======== Exercise materials ========
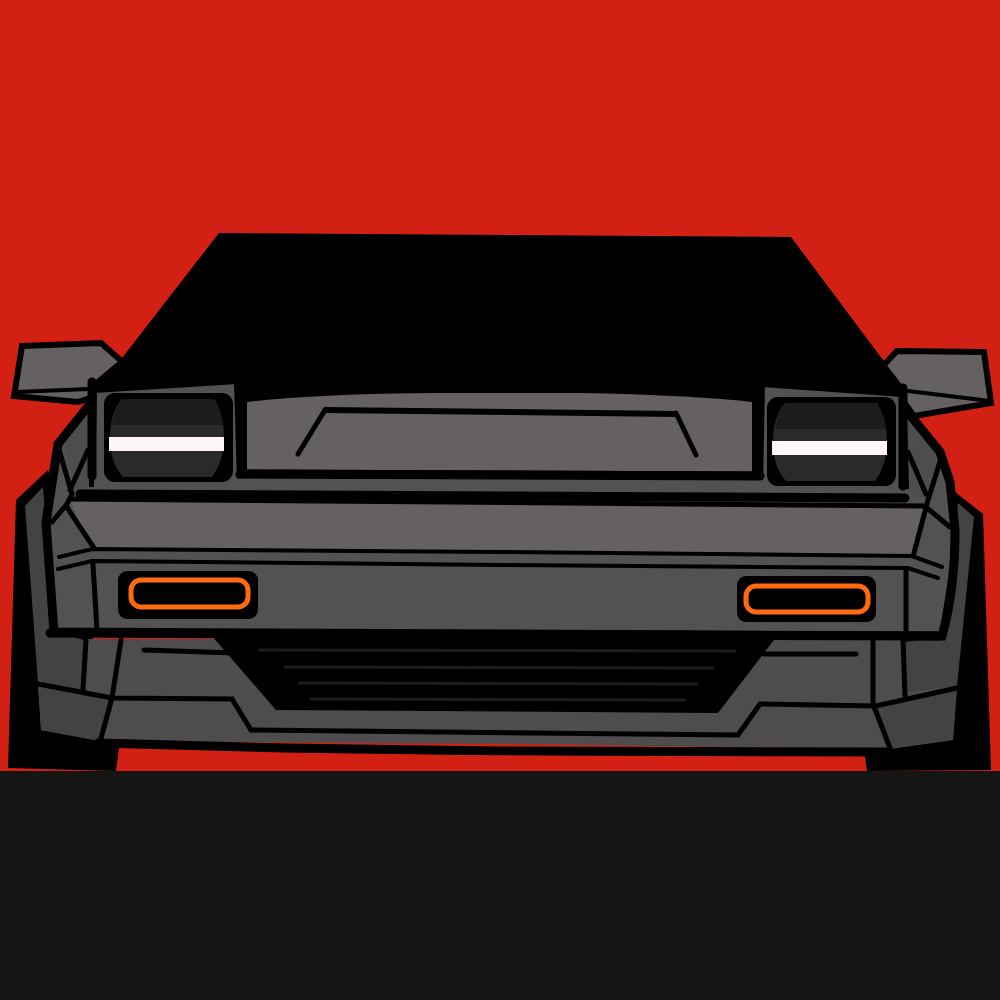
<!DOCTYPE html>
<html lang="en">
<head>
<meta charset="utf-8">
<title>Sports car, front view</title>
<style>
:root {
  --sky: #d22114;
  --road: #151515;
  --ink: #000;
  --panel-light: #656162;
  --panel: #535152;
  --panel-dark: #4e4c4d;
  --panel-shade: #444243;
  --lens: #2a2a2a;
  --lens-dark: #1c1c1c;
  --beam: #fff6f8;
  --amber: #ff6a10;
}
html, body { margin: 0; height: 100%; overflow: hidden; background: var(--sky); }
svg { display: block; width: 1000px; height: 1000px; }
.sky { fill: var(--sky); }
.road { fill: var(--road); }
.ink { fill: var(--ink); }
.light { fill: var(--panel-light); }
.mid { fill: var(--panel); }
.dark { fill: var(--panel-dark); }
.shade { fill: var(--panel-shade); }
.outlined { stroke: var(--ink); stroke-width: 6; }
.seam { fill: none; stroke: var(--ink); stroke-width: 5; stroke-linecap: round; }
.heavy { stroke-width: 9; }
.fine { stroke-width: 4; }
.slat { fill: none; stroke: #1d1d1d; stroke-width: 3; }
.lens { fill: var(--lens); }
.lens-edge { fill: var(--lens-dark); }
.beam { fill: var(--beam); }
.amber { fill: var(--ink); stroke: var(--amber); stroke-width: 5; }
</style>
</head>
<body>
<svg viewBox="0 0 1000 1000" role="img" aria-label="Front view of a grey sports car with pop-up headlights on a red background">
  <defs>
    <g id="headlight">
      <rect class="ink" x="0" y="0" width="129" height="89" rx="11"/>
      <path class="lens" d="M18 6H110Q120 22 120 45T108 84H19Q6 70 6 45T18 6Z"/>
      <path class="lens-edge" d="M18 6H110Q118 18 119 32H8Q11 16 18 6Z"/>
      <rect class="beam" x="5" y="44" width="115" height="14"/>
    </g>
  </defs>

  <rect class="sky" width="1000" height="1000"/>

  <g id="tyres" class="ink">
    <path d="M16 500L48 470L120 740L116 771L8 768Z"/>
    <path d="M983 514L950 488L864 750L867 771L991 770Z"/>
  </g>

  <g id="fenders" class="shade">
    <path d="M25 506L43 487L54 632L84 640V690L38 683Z"/>
    <path d="M974 517L958 503L944 636L905 642V696L957 686Z"/>
  </g>

  <g id="mirrors" class="light outlined">
    <path d="M22 346L101 343L126 365L90 398L78 402L14 396Z"/>
    <path class="seam fine" d="M16 392L88 389"/>
    <path d="M984 352L897 351L880 369L914 416L991 403Z"/>
    <path class="seam fine" d="M990 401L908 391"/>
  </g>

  <path id="cabin" class="ink" d="M219 233L791 237L886 364L906 390V490H90V385L122 358Z"/>

  <g id="body">
    <path class="mid outlined" stroke-linejoin="round" d="M92 402L58 444L46 522L54 633L942 637L956 548L950 480L940 452L904 404L880 480H110Z"/>
    <path class="dark" d="M90 412L64 446L76 490L90 494Z"/>
    <path class="dark" d="M907 418L938 452L926 500L905 490Z"/>
    <path class="light" d="M70 500L926 506L914 555L90 549Z"/>
    <path class="mid" d="M94 474H906L904 498L84 491Z"/>
  </g>

  <g id="bonnet">
    <path class="light" d="M247 402Q310 394 440 393H580Q690 395 752 402V473L247 470Z"/>
    <path class="ink" d="M324 407L678 411L677 417L322 413Z"/>
    <path class="seam" d="M325 410L298 454M676 413L696 455"/>
    <path class="seam heavy" stroke-linecap="butt" d="M240 474L760 476"/>
  </g>

  <g id="headlights">
    <path class="mid outlined" d="M94 390L237 381L240 484L92 484Z"/>
    <path class="mid outlined" d="M762 384L903 394L906 486L760 486Z"/>
    <path class="mid" d="M94 478L905 480V493L94 488Z"/>
    <path class="seam heavy" stroke-linecap="butt" d="M240 474L760 476"/>
    <use href="#headlight" x="104" y="393"/>
    <use href="#headlight" x="767" y="397"/>
    <path class="seam heavy" stroke-linecap="butt" d="M92 382V476M903 388V486"/>
  </g>

  <g id="body-seams">
    <path class="seam heavy" stroke-linecap="butt" d="M80 494L905 498"/>
    <path class="seam" d="M70 499L926 506"/>
    <path class="seam fine" d="M59 557L92 549L500 552L912 556L942 567M58 569L92 561L500 565L908 568L938 578"/>
    <path class="seam" d="M58 446L72 494L66 506L94 548M88 450L70 490M52 522L67 504M942 455L928 500L914 553M908 452L926 494M950 527L927 508"/>
    <path class="seam" d="M93 564L97 630M906 570V632"/>
    <path class="seam heavy" d="M90 404L58 444L46 522L54 632L942 636Q955 590 955 530L950 482L940 452L906 410"/>
  </g>

  <g id="indicators">
    <rect class="ink" x="118" y="571" width="140" height="48" rx="9"/>
    <rect class="amber" x="131" y="580" width="117" height="27" rx="10"/>
    <rect class="ink" x="737" y="576" width="139" height="46" rx="9"/>
    <rect class="amber" x="746" y="586" width="122" height="26" rx="10"/>
  </g>

  <g id="bumper">
    <path class="dark" d="M84 639H905V692L957 686L953 740L890 749L500 744L100 741L41 730L38 683L84 690Z"/>
    <path class="shade" d="M38 684L112 698L100 741L41 730Z"/>
    <path class="shade" d="M957 687L876 706L890 748L953 739Z"/>
    <path class="ink" d="M212 636H777L718 713L276 710Z"/>
    <path class="slat" d="M258 650L736 651M284 667L714 668M298 683L698 684M310 699L686 700"/>
    <path class="seam" d="M38 684L112 698L232 699L251 730L738 735L760 704L876 706L957 688"/>
    <path class="seam" d="M86 640L83 690M121 640L112 698L100 742M873 640V704L890 748M903 640L905 696"/>
    <path class="seam" d="M144 650L236 653M764 654L856 654"/>
    <path class="seam heavy" stroke-linecap="butt" d="M98 743L285 748L500 751L888 752"/>
    <path class="seam heavy" stroke-linecap="butt" d="M50 633L938 636"/>
  </g>

  <path id="under-gap" class="sky" d="M120 753L285 754L862 758L867 772H116Z"/>
  <rect class="road" y="771" width="1000" height="229"/>
</svg>
</body>
</html>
========
What you have to do -> Copy all lines from the entries that contain the word "shade".

Finished task ->
  --panel-shade: #444243;
.shade { fill: var(--panel-shade); }
  <g id="fenders" class="shade">
    <path class="shade" d="M38 684L112 698L100 741L41 730Z"/>
    <path class="shade" d="M957 687L876 706L890 748L953 739Z"/>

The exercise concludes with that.